Get your copy before it’s too late.
A generational voice of singular resonance—elevating what in other less skilled hands is simply genre, becomes a minor classic that fully captures a moment in our culture, one that will always look different to those who take the time to read this.
Les Bohem writes a story with the same easy style that people share them in conversation. In Flight 505, he brought me back to the noir and punk rock-informed Los Angeles of my youth, with recognizable characters and situations as though he were describing an actual night we’d been at the same place at the same time. This is no romantic memory; it is, instead, a richer, in-depth portrayal of a scene and late 20th Century American Dream of “making it” in rock n roll. Much more than “rock n roll fiction,” Flight 505 is a cautionary tale about knowing oneself and being able to live to tell.
Flight 505 pays dark homage to the Southern California post-punk music scene.
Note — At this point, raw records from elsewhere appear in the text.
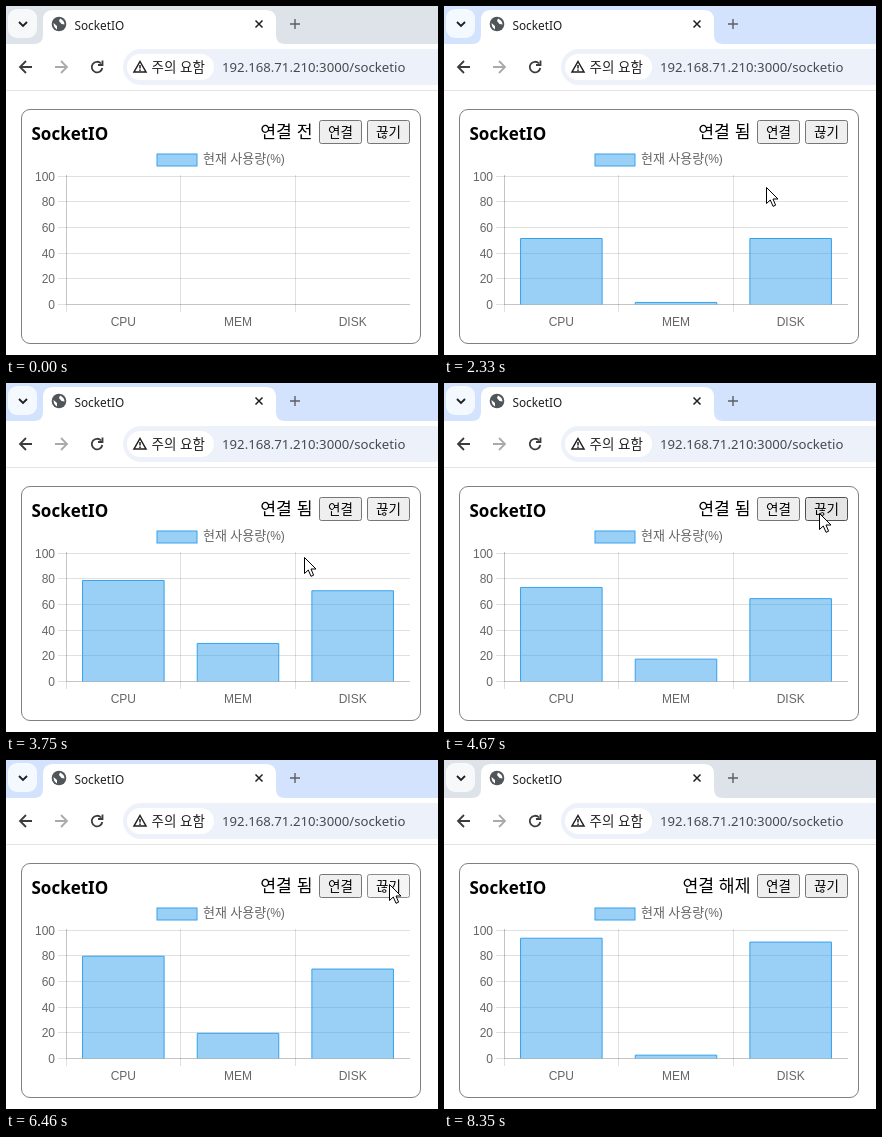
An HTML page that plays this animation: 432x349 px, repeating every 8450 ms.

```html
<!DOCTYPE html>
<html lang="ko">
<head>
<meta charset="utf-8">
<title>SocketIO</title>
<style>
html, body { margin: 0; width: 100%; height: 100%; overflow: hidden; background: #fff; }
svg { display: block; width: 100vw; height: 100vh; }
text { font-family: "Noto Sans", "Noto Sans CJK KR", sans-serif; }
.ko { font-family: "Noto Sans CJK KR", sans-serif; font-weight: 300; }
.chart text { font: 12px "Liberation Sans", "Noto Sans CJK KR", sans-serif; fill: #666; }
.chart .ko { font-size: 13px; }
.chart .tip text { fill: #fff; }
.icon { fill: none; stroke: #3c3c3c; stroke-width: 1.8; }
.blue { fill: rgba(54,162,235,.5); stroke: #36a2eb; }
.btn { fill: #efefef; stroke: #767676; }
.btn.hover { fill: #e5e5e5; stroke: #4f4f4f; }
.btn.down { fill: #f5f5f5; stroke: #8d8d8d; }
</style>
</head>
<body>
<svg viewBox="0 0 432 349">
  <!-- tab strip -->
  <rect id="strip" width="432" height="38"/>
  <rect x="2" y="3" width="29" height="29" rx="9" fill="#fff" opacity=".75"/>
  <path class="icon" d="M13 16l4 4 4-4" style="stroke:#1f1f1f"/>
  <path d="M28 38q9 0 9-9V14q0-10 10-10H260q10 0 10 10V29q0 9 9 9z" fill="#fff"/>
  <circle cx="53" cy="18" r="7.3" fill="#50555a"/>
  <path d="M47.500 17l3.500 3v3.500q-3.500-2-3.500-6.500zM54 12.500l-1 2.500 2.500 3 3 .5q0-4-4.500-6z" fill="#fff"/>
  <text x="68.500" y="23.500" font-size="11.8" fill="#1f1f1f">SocketIO</text>
  <path class="icon" d="M249.500 14.500l7 7m0-7l-7 7" style="stroke:#1f1f1f;stroke-width:1.5"/>
  <path class="icon" d="M284 18h10m-5-5v10" style="stroke:#5c5f62;stroke-width:1.4"/>

  <!-- toolbar -->
  <path class="icon" d="M26 61H14m6-6l-6 6 6 6"/>
  <path class="icon" d="M49 61H61m-6-6l6 6-6 6" style="stroke:#aaa"/>
  <path class="icon" d="M95 57.500a5.300 5.300 0 1 0 1.300 4.500M96.500 54.500v4.500h-4.500"/>
  <rect x="117" y="43" width="340" height="36" rx="18" fill="#edf1f9"/>
  <rect x="121" y="48" width="87" height="26" rx="13" fill="#fff"/>
  <path class="icon" d="M134 55.500l6 10.500h-12zM134 59v3.500m0 1v1.500" style="stroke:#1f1f1f;stroke-width:1.5"/>
  <text class="ko" x="145.500" y="65.500" font-size="13.5" fill="#1f1f1f">주의 요함</text>
  <text x="216" y="66" font-size="13.2" fill="#474a4e">192.168.71.210:3000/socketio</text>
  <path d="M0 84.500H432" stroke="#e4e4e4"/>

  <!-- card -->
  <rect x="15.500" y="103.500" width="399" height="234" rx="8.500" fill="#fff" stroke="#808080"/>
  <text x="25.500" y="133.500" font-size="17" font-weight="700">SocketIO</text>
  <text class="ko" id="status" x="306.500" y="132" font-size="17.2" text-anchor="end"></text>
  <rect class="btn" x="313.500" y="114.500" width="42" height="23" rx="2"/>
  <rect class="btn" x="361.500" y="114.500" width="42" height="23" rx="2"/>
  <g font-size="13.5" text-anchor="middle">
    <text class="ko" x="334.500" y="131">연결</text>
    <text class="ko" x="382.500" y="131">끊기</text>
  </g>

  <g class="chart">
    <rect class="blue" x="151" y="148" width="40" height="12"/>
    <text x="197" y="157"><tspan class="ko">현재</tspan> <tspan class="ko">사용량</tspan>(%)</text>
    <g id="grid"></g>
    <g id="bars"></g>
    <g class="tip" id="tip">
      <path d="M217 158H334q6 0 6 6V176l5.500 5.500-5.500 5.500V199q0 6-6 6H217q-6 0-6-6V164q0-6 6-6z" fill="rgba(0,0,0,.8)"/>
      <text x="217.500" y="175" style="font-weight:700">DISK</text>
      <rect x="217.500" y="185.500" width="12" height="12" fill="#9bd0f5" stroke="#36a2eb"/>
      <text x="232" y="195"><tspan class="ko">현재</tspan> <tspan class="ko">사용량</tspan>(%): 91</text>
    </g>
  </g>
  <path id="cursor" d="M.5.5V16.500L4.300 13 7 19.300 9.600 18.200 7 12H12z" fill="#fff" stroke="#000"/>
</svg>
<script>
const LOOP = 8450, FIRST = 1860, PERIOD = 670;
const LEFT = 60, RIGHT = 404, BASE = 298.5, UNIT = 1.285;
const SLOT = (RIGHT - LEFT) / 3, BAR = SLOT * .72;
const $ = id => document.getElementById(id);
const clamp = v => Math.max(0, Math.min(1, v));
const mix = (a, b, p) => a + (b - a) * p;
const within = (t, a, b) => t >= a && t < b;
const buttons = [...document.querySelectorAll('.btn')];

// successive readings of each bar
const usage = {
  CPU: [52, 88, 79, 80, 70, 72, 80, 94],
  MEM: [2, 25, 30, 5, 25, 10, 20, 3],
  DISK: [52, 75, 71, 70, 62, 57, 70, 91]
};
const names = Object.keys(usage);

// time, x, y where the pointer rests or turns
const path = [
  [40, 405, 350], [650, 329, 121], [1860, 326, 125], [2330, 322, 181],
  [3700, 297, 175], [4400, 373, 131], [5540, 386, 123], [6700, 383, 124],
  [7380, 366, 245], [7900, 386, 350]
];

function drawGrid() {
  let lines = '', labels = '';
  for (let v = 0; v <= 100; v += 20) {
    const y = Math.floor(BASE - v * UNIT) + .5;
    lines += `M52 ${y}H${RIGHT}`;
    labels += `<text x="49" y="${y + 4}" text-anchor="end">${v}</text>`;
  }
  names.forEach((name, i) => {
    const x = LEFT + i * SLOT;
    lines += `M${Math.floor(x) + .5} 169V306`;
    labels += `<text x="${x + SLOT / 2}" y="320" text-anchor="middle">${name}</text>`;
  });
  $('grid').innerHTML = `<path d="${lines}M60.5 169V298M60 298.5H404" fill="none" stroke="rgba(0,0,0,.12)"/>${labels}`;
  $('bars').innerHTML = '<path class="blue"/>'.repeat(names.length);
}

function pointer(t) {
  const next = path.findIndex(k => k[0] > t);
  const b = path.at(next), a = path[Math.max(0, next < 0 ? path.length - 1 : next - 1)];
  const p = clamp((t - a[0]) / (b[0] - a[0] || 1)), e = p * p * (3 - 2 * p);
  return [mix(a[1], b[1], e), mix(a[2], b[2], e)];
}

function reading(list, t) {
  const n = Math.min(list.length - 1, Math.floor((t - FIRST) / PERIOD));
  if (n < 0) return 0;
  const p = clamp((t - FIRST - n * PERIOD + 20) / PERIOD);
  return mix(n ? list[n - 1] : 0, list[n], 1 - (1 - p) ** 4);
}

function draw(t) {
  $('strip').setAttribute('fill', within(t, 1310, 8350) ? '#d3e3fd' : '#dde3e9');
  $('status').textContent = t < 1510 ? '연결 전' : t < 6600 ? '연결 됨' : '연결 해제';

  const [x, y] = pointer(t).map(Math.round);
  $('cursor').setAttribute('transform', `translate(${x} ${y})`);
  buttons.forEach((b, i) => {
    const left = 313 + i * 48;
    const down = i ? within(t, 6450, 6600) : within(t, 1360, 1510);
    const hover = within(x, left, left + 43) && within(y, 114, 138);
    b.setAttribute('class', 'btn' + (down ? ' down' : hover ? ' hover' : ''));
  });

  const shown = clamp((t - 7250) / 150) * clamp((8100 - t) / 200);
  $('tip').setAttribute('opacity', shown);
  const bars = $('bars').children;
  names.forEach((name, i) => {
    const v = reading(usage[name], t);
    const barX = LEFT + (i + .5) * SLOT - BAR / 2 + .5;
    bars[i].setAttribute('visibility', v > 0 ? 'visible' : 'hidden');
    bars[i].setAttribute('d', `M${barX} ${BASE}V${BASE - v * UNIT + .5}h${BAR - 1}V${BASE}`);
  });
  const tone = (a, b) => a.map((c, i) => Math.round(mix(c, b[i], shown))).join();
  bars[2].style.fill = `rgba(${tone([54, 162, 235], [8, 154, 255])},.5)`;
  bars[2].style.stroke = `rgb(${tone([54, 162, 235], [12, 129, 206])})`;
}

function frame() {
  draw(performance.now() % LOOP);
  requestAnimationFrame(frame);
}
drawGrid();
frame();
</script>
</body>
</html>
```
Through the story of three band-mates drawn to Los Angeles during its rock club heyday, Les Bohem skillfully deconstructs the adolescent male’s archetypal dream of rock and roll stardom. Bohem’s prose carries the cautionary weight of his having been there. The problem with most rock and roll fiction is that it invariably falls prey to its own self-importance. Flight 505 begs to differ.
I’m not one for reading rock and roll writing. I find it either terribly clichéd or over-fantasized. Having definitely been there and definitely done that, I was immediately familiar with and felt real affection for Les’ dysfunctional family of characters.
Every dirty club floor, cheap beer and chronic loser truly lives and breathes in this story, and Les’ amazing recollection of and attention to detail are so impeccable if you weren’t in L.A. back in the ’80s, you’ll certainly feel as if you are… and if you weren’t in a band, well, this is what it was like. A great read.